:: Prompt ::
Below are some records. Say how many of their lines contain the string "blade", and give nothing but the number.

:: Exercise material ::
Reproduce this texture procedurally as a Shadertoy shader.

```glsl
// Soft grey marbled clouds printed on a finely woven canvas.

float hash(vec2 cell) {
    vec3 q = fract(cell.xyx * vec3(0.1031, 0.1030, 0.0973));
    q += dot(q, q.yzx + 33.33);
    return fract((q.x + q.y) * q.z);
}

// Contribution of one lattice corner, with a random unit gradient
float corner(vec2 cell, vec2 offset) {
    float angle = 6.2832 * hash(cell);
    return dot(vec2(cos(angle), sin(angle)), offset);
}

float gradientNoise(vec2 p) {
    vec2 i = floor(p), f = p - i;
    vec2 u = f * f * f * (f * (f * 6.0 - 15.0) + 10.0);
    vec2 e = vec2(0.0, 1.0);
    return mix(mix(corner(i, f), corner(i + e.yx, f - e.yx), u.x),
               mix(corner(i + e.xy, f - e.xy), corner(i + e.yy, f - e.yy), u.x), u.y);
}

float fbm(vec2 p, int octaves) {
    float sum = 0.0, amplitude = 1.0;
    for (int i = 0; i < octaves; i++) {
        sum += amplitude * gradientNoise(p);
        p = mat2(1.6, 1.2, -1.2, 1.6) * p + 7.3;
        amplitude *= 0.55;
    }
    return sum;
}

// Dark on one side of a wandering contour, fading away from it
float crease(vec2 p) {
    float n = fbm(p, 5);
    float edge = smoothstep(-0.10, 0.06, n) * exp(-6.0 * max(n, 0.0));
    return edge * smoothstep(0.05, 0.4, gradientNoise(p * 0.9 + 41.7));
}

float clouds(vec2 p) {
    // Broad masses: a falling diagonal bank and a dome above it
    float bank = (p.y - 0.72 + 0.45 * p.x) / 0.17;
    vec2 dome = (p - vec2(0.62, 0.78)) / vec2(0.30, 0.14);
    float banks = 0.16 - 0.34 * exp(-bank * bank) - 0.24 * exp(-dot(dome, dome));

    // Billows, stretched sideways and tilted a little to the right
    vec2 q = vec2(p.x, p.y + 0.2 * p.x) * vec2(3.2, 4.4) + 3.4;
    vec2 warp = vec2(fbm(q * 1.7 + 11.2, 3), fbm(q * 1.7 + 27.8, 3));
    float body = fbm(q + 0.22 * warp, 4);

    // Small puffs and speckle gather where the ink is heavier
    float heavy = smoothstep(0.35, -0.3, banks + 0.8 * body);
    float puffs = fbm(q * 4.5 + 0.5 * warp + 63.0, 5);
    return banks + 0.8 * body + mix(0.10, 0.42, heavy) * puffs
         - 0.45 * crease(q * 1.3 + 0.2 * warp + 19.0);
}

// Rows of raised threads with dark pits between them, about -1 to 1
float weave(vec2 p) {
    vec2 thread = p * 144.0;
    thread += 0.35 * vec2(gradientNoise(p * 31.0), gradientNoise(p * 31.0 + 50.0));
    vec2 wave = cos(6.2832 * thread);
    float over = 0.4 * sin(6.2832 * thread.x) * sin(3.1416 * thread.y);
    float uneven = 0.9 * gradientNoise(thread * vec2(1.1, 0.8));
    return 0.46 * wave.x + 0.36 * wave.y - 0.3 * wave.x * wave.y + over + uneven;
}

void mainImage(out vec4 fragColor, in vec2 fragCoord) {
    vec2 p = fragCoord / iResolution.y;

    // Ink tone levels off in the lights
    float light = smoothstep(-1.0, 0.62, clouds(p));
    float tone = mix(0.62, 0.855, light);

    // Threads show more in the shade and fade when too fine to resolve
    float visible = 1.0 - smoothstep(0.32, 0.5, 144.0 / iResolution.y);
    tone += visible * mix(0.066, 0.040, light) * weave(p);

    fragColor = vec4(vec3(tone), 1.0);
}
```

---

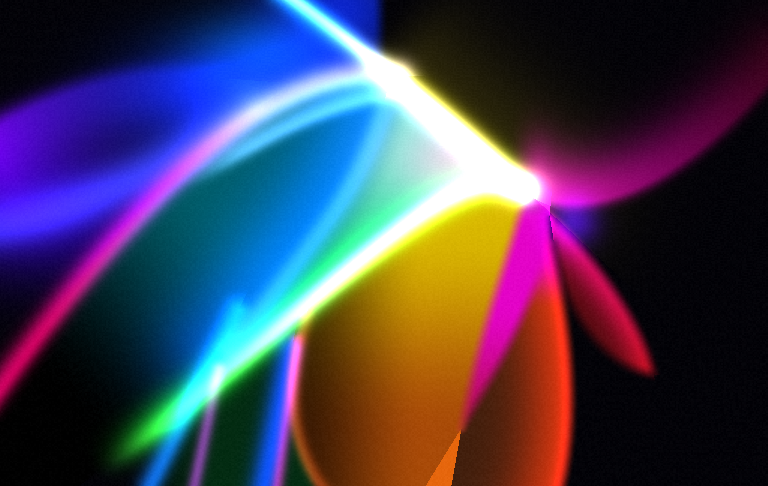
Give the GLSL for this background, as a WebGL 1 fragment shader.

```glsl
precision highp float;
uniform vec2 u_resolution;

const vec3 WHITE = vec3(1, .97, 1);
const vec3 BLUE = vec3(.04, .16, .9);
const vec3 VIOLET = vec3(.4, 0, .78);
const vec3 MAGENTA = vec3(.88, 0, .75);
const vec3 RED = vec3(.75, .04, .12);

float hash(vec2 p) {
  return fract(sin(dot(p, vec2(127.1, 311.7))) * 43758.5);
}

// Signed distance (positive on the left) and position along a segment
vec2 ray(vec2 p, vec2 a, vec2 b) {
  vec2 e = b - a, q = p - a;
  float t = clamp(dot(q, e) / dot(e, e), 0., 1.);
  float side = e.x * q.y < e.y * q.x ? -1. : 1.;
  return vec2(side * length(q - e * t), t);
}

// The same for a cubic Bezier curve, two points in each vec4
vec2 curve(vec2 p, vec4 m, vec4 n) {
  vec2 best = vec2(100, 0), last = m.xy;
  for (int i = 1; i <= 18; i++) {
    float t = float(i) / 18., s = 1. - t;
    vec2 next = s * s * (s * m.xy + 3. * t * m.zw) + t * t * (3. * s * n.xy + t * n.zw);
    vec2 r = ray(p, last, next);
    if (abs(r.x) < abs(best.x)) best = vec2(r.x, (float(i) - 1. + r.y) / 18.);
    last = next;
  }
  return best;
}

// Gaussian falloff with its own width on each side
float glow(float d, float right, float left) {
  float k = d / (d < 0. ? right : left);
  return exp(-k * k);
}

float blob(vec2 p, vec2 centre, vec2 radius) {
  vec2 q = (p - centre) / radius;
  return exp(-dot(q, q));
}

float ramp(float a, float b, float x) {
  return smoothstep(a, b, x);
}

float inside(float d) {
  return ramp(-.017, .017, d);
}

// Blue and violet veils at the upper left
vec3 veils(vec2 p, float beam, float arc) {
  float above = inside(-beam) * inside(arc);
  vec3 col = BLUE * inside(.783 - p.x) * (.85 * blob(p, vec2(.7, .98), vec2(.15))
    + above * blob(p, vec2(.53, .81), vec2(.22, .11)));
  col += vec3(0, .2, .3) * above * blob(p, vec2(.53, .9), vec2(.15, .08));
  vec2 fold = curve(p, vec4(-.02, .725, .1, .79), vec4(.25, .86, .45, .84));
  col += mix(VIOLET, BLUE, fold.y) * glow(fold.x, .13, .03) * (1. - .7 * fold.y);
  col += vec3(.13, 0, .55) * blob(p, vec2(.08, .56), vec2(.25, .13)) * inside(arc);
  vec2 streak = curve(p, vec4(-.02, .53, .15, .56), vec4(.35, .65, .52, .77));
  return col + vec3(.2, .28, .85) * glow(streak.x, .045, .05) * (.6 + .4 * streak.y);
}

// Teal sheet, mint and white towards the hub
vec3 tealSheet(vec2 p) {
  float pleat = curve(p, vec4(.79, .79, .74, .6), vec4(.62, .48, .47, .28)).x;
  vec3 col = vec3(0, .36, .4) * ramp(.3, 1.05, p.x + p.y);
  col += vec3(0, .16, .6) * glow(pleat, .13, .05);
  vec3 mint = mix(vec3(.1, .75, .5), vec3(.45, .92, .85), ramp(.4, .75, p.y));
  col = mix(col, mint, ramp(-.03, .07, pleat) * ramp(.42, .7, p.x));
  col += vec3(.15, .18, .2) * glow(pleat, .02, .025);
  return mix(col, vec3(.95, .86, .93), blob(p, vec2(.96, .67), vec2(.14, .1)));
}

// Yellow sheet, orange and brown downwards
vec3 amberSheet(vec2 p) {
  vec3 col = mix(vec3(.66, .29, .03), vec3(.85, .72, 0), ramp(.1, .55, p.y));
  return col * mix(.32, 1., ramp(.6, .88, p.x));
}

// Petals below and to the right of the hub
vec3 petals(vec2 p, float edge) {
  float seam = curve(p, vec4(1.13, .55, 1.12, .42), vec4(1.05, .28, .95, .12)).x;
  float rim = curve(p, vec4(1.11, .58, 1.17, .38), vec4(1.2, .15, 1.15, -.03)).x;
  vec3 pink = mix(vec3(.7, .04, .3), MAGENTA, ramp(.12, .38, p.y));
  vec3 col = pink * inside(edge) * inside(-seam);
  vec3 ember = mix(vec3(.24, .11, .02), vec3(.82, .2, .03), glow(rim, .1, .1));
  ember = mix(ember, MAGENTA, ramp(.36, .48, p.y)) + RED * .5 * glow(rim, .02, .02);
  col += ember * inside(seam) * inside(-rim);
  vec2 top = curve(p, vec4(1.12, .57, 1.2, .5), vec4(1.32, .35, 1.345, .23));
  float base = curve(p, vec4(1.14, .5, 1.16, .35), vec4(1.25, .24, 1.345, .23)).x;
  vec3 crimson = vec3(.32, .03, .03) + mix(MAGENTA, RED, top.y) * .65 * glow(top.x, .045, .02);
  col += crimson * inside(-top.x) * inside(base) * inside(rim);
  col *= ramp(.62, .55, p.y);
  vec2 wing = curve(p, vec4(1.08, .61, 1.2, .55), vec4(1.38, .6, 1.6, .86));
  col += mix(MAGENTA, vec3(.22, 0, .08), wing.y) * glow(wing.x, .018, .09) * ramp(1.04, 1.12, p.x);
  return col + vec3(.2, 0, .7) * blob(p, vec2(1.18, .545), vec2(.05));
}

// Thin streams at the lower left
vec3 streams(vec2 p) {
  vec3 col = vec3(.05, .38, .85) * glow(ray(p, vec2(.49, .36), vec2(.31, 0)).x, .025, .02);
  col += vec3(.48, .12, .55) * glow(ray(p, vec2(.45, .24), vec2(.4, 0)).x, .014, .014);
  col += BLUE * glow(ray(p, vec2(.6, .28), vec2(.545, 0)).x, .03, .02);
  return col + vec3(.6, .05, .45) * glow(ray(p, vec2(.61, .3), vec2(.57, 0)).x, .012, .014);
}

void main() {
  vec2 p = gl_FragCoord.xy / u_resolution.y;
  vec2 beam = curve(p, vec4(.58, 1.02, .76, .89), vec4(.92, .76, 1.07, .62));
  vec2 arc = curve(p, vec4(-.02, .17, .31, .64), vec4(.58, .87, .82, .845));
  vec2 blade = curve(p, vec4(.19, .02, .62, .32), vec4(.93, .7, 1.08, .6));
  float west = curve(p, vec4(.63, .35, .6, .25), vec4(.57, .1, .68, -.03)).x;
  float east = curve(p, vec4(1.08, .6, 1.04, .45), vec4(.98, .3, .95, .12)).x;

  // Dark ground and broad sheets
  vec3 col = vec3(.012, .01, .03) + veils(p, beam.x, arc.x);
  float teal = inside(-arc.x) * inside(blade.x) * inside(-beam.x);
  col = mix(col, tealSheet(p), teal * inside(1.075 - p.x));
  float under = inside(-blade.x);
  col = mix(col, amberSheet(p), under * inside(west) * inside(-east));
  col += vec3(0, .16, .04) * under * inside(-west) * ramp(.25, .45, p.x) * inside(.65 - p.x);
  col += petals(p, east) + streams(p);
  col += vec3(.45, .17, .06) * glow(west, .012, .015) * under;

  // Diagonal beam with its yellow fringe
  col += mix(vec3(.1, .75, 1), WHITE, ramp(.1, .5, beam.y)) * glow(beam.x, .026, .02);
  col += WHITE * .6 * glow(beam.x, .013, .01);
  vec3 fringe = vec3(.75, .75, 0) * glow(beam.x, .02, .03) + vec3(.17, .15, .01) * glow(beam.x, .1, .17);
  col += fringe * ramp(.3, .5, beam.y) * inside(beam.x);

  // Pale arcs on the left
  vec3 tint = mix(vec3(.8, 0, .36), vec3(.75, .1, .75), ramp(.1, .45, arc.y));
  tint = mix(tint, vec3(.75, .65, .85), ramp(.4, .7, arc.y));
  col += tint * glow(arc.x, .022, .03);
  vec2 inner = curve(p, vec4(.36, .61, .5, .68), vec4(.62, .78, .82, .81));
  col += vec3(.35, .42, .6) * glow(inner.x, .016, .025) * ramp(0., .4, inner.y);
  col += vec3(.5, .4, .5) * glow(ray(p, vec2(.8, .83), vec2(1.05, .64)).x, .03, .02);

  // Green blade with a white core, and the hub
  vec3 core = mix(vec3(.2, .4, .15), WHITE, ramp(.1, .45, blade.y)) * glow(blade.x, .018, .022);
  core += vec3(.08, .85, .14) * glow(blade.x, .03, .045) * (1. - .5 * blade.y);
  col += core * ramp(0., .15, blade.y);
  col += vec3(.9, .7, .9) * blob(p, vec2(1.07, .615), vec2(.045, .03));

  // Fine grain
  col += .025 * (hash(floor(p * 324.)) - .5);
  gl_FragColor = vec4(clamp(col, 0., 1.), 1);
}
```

:: Solution to this exercise ::
7